Friday, March 18, 2011
Seducing the Duchess
Charlotte, Duchess of Rutherford, fancied herself in love with her husband until their wedding night when he revealed that he had only married her for revenge. Her brother Ethan had run off with the Duke's fiance three days before the wedding and Philip, the Duke, saw Charlotte as the best way to get back at him. Philip's revenge was hollow as Ethan was disowned by the family and moved to Europe before he could see the farce play out. For three years Charlotte and Philip live together, but lead separate lives as she nurtures her hatred for the man who betrayed her. She is determined to get a divorce so she flaunts her many lovers around town and behaves scandalously by gambling and drinking. As time goes by Philip starts to feel guilty over the way he treated Charlotte, and notices that he misses her; misses being her friend, misses her company and her laughter. He finds himself going out of his way to be with her and he realizes that he made a terrible mistake and is in fact desperately in love with her. Determined to win her back and make a splash he forcibly removes her from her many admirers and ensconces her in his country estate.

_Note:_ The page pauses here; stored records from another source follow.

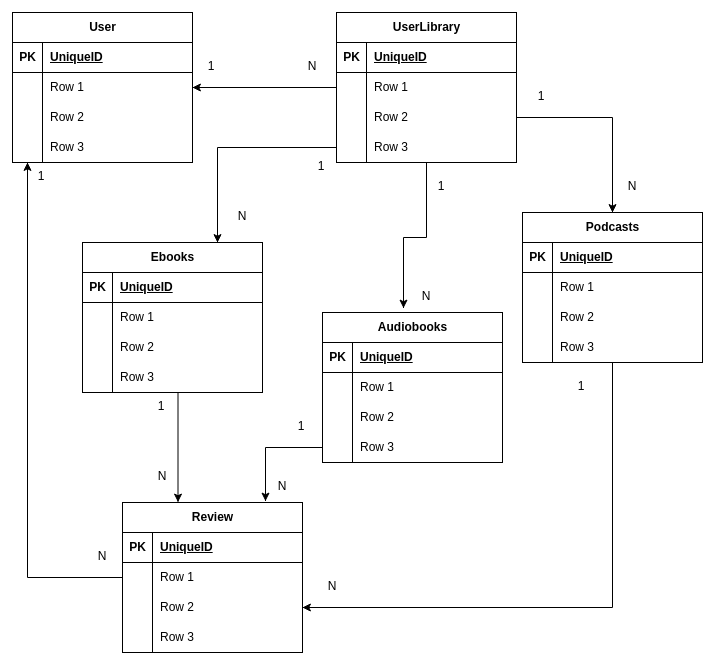
<!DOCTYPE html>
<html lang="en">
<head>
<meta charset="utf-8">
<title>Library entity relationship diagram</title>
<style>
:root { --ink: #000; --paper: #fff; }
* { box-sizing: border-box; }
html, body { margin: 0; overflow: hidden; background: var(--paper); }
.diagram {
  position: relative; width: 715px; height: 665px; overflow: hidden;
  background: var(--paper); color: var(--ink);
  font: 12px/30px "Liberation Sans", Arial, sans-serif;
}
.entity {
  position: absolute; left: var(--x); top: var(--y);
  width: 181px; height: 151px;
  border: 1px solid var(--ink); background: var(--paper);
}
.entity h2 {
  margin: 0; height: 30px; font-size: 12px; line-height: 29px; text-align: center;
  border-bottom: 1px solid var(--ink);
}
.fields { display: grid; grid-template-columns: 30px 1fr; grid-template-rows: 30px 89px; }
.key, .unique { font-weight: bold; line-height: 29px; border-bottom: 1px solid var(--ink); }
.key { text-align: center; }
.key, .key-space { border-right: 1px solid var(--ink); }
.unique { padding-left: 7px; text-decoration: underline; }
.rows { margin: 0; padding: 0 0 0 7px; list-style: none; }
.rows li { height: 30px; line-height: 29px; }
.relations { position: absolute; inset: 0; }
.relations path { stroke: var(--ink); }
.links { fill: none; }
.arrow { fill: var(--ink); }
.count {
  position: absolute; left: var(--x); top: var(--y);
  width: 20px; margin: -10px 0 0 -10px; line-height: 20px; text-align: center;
}
</style>
</head>
<body>
<main class="diagram">
  <section class="entity" style="--x:12px;--y:12px">
    <h2>User</h2>
    <div class="fields">
      <div class="key">PK</div><div class="unique">UniqueID</div>
      <div class="key-space"></div>
      <ul class="rows"><li>Row 1</li><li>Row 2</li><li>Row 3</li></ul>
    </div>
  </section>
  <section class="entity" style="--x:336px;--y:12px">
    <h2>UserLibrary</h2>
    <div class="fields">
      <div class="key">PK</div><div class="unique">UniqueID</div>
      <div class="key-space"></div>
      <ul class="rows"><li>Row 1</li><li>Row 2</li><li>Row 3</li></ul>
    </div>
  </section>
  <section class="entity" style="--x:522px;--y:212px">
    <h2>Podcasts</h2>
    <div class="fields">
      <div class="key">PK</div><div class="unique">UniqueID</div>
      <div class="key-space"></div>
      <ul class="rows"><li>Row 1</li><li>Row 2</li><li>Row 3</li></ul>
    </div>
  </section>
  <section class="entity" style="--x:82px;--y:242px">
    <h2>Ebooks</h2>
    <div class="fields">
      <div class="key">PK</div><div class="unique">UniqueID</div>
      <div class="key-space"></div>
      <ul class="rows"><li>Row 1</li><li>Row 2</li><li>Row 3</li></ul>
    </div>
  </section>
  <section class="entity" style="--x:322px;--y:312px">
    <h2>Audiobooks</h2>
    <div class="fields">
      <div class="key">PK</div><div class="unique">UniqueID</div>
      <div class="key-space"></div>
      <ul class="rows"><li>Row 1</li><li>Row 2</li><li>Row 3</li></ul>
    </div>
  </section>
  <section class="entity" style="--x:122px;--y:502px">
    <h2>Review</h2>
    <div class="fields">
      <div class="key">PK</div><div class="unique">UniqueID</div>
      <div class="key-space"></div>
      <ul class="rows"><li>Row 1</li><li>Row 2</li><li>Row 3</li></ul>
    </div>
  </section>

  <svg class="relations" width="715" height="665" viewBox="0 0 715 665" aria-hidden="true">
    <defs>
      <marker id="arrowhead" markerUnits="userSpaceOnUse" markerWidth="10" markerHeight="9" refX="9" refY="4.5" orient="auto">
        <path class="arrow" d="M1 1 L8 4.5 L1 8 L2.8 4.5 Z"/>
      </marker>
    </defs>
    <g class="links">
      <path d="M336.5 87.5 H192.5" marker-end="url(#arrowhead)"/>
      <path d="M336.5 147.5 H217.5 V242.5" marker-end="url(#arrowhead)"/>
      <path d="M426.5 162.5 V237.5 H403.5 V308" marker-end="url(#arrowhead)"/>
      <path d="M516.5 117.5 H612.5 V212.5" marker-end="url(#arrowhead)"/>
      <path d="M178 392.5 V502" marker-end="url(#arrowhead)"/>
      <path d="M322.5 447.5 H265.5 V501" marker-end="url(#arrowhead)"/>
      <path d="M612.5 362.5 V607.5 H302.5" marker-end="url(#arrowhead)"/>
      <path d="M122.5 577.5 H27.5 V162.5" marker-end="url(#arrowhead)"/>
    </g>
  </svg>

  <span class="count" style="--x:211px;--y:66px">1</span>
  <span class="count" style="--x:312px;--y:66px">N</span>
  <span class="count" style="--x:321px;--y:166px">1</span>
  <span class="count" style="--x:242px;--y:216px">N</span>
  <span class="count" style="--x:441px;--y:186px">1</span>
  <span class="count" style="--x:426px;--y:296px">N</span>
  <span class="count" style="--x:541px;--y:96px">1</span>
  <span class="count" style="--x:632px;--y:186px">N</span>
  <span class="count" style="--x:161px;--y:406px">1</span>
  <span class="count" style="--x:162px;--y:476px">N</span>
  <span class="count" style="--x:301px;--y:426px">1</span>
  <span class="count" style="--x:282px;--y:486px">N</span>
  <span class="count" style="--x:581px;--y:386px">1</span>
  <span class="count" style="--x:332px;--y:586px">N</span>
  <span class="count" style="--x:41px;--y:176px">1</span>
  <span class="count" style="--x:102px;--y:556px">N</span>
</main>
</body>
</html>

Philip makes a deal with Charlotte in the hopes of gaining more time with her; he says he will petition for a divorce, and he writes a letter to his solicitor right away, if she will teach him to be a better husband for his next wife. Charlotte is excited at the prospect of finally being free of the man who betrayed her, but she admits to being uncomfortable preparing him to marry another woman. As she gives him mini lessons on how to please a wife, she makes it clear that he has failed miserably in this regard and he sets out to gain her favor. He is kind, he buys her thoughtful presents, and he tries the best that he knows how to let go of his lordly pretensions and be comfortable around her. But Charlotte cannot forget what Philip did to her, even as she finds herself beginning to fall under his spell again. Philip fears being vulnerable and is scared to admit his feelings for Charlotte, even while recognizing that it may be the only way he can win her back. Things begin to look good for the two of them when another possible betrayal rears it's head and Charlotte is back to not trusting Philip or her own judgment. Philip fears he has lost her forever and must lay his pride and his hopes on the line in one giant last ditch attempt to prove that he is honest and that they can love each other happily.
I loved that Charlotte was independent and not scared of being a sexual being in public, but I was not too crazy about her doing it just for revenge against Philip. She was self assured and confident in her place in society, but not all that exciting in general. While what Philip did was quite awful and I understand that she was upset and found it hard to trust him again, I felt like it dragged on far too long. I felt like he made it clear that he had changed and had difficulty remaining invested in the story once it was clear that there really was nothing standing in their way and she were just creating roadblocks. I did like that Philip's declaration of love did not magically solve everything as it does in so many romance novels where those three words from the hero signal the end of all conflict and the resolution of the book. I liked Philip as the brooding and tortured hero who had difficulty coming to terms with his deep emotions toward the woman he never expected to love. I loved his attempts to truly earn Charlotte's love as they were so sweet and simple and showed that he really cared about her. Some of his attempts were immature and backfired horribly, like when he tried to make her jealous, but it just showed how desperate he was and he was wiling to try anything.
The relationship was definitely the central plot of this story and the majority of the story was dedicated to them falling in love with each other. Because the past played such a large part in their relationship I was hoping that there would be some more flashbacks to key moments, but the flashbacks were sadly brief and far between. Despite Charlotte being quite the seductress and Philip being a very virile, there was very little sex in the book, it was brief and not that sexy, and it was not until the very end. My biggest confusion in this book came near the end when Philip suddenly became convinced that it was his status in society and his dedication to behaving in ways fitting to his station that had driven Charlotte off. Suddenly he was trying to act more like a commoner, he was burning pictures of his stately grandfather who instilled the sense of betterment in him, and thinking about giving up his title. This was odd as this had nothing to do with why he betrayed Charlotte or why she was mad at him and it did not make sense to me why this was suddenly an issue. There was a nice little side story regarding some brief attempts to reconcile Charlotte with her estranged family that could have been really interesting, but it was far too short unfortunately.
Rating: There were definite moments in this book and Philip was quite great, but I did not like Charlotte and the problems between them went on for far longer than warranted.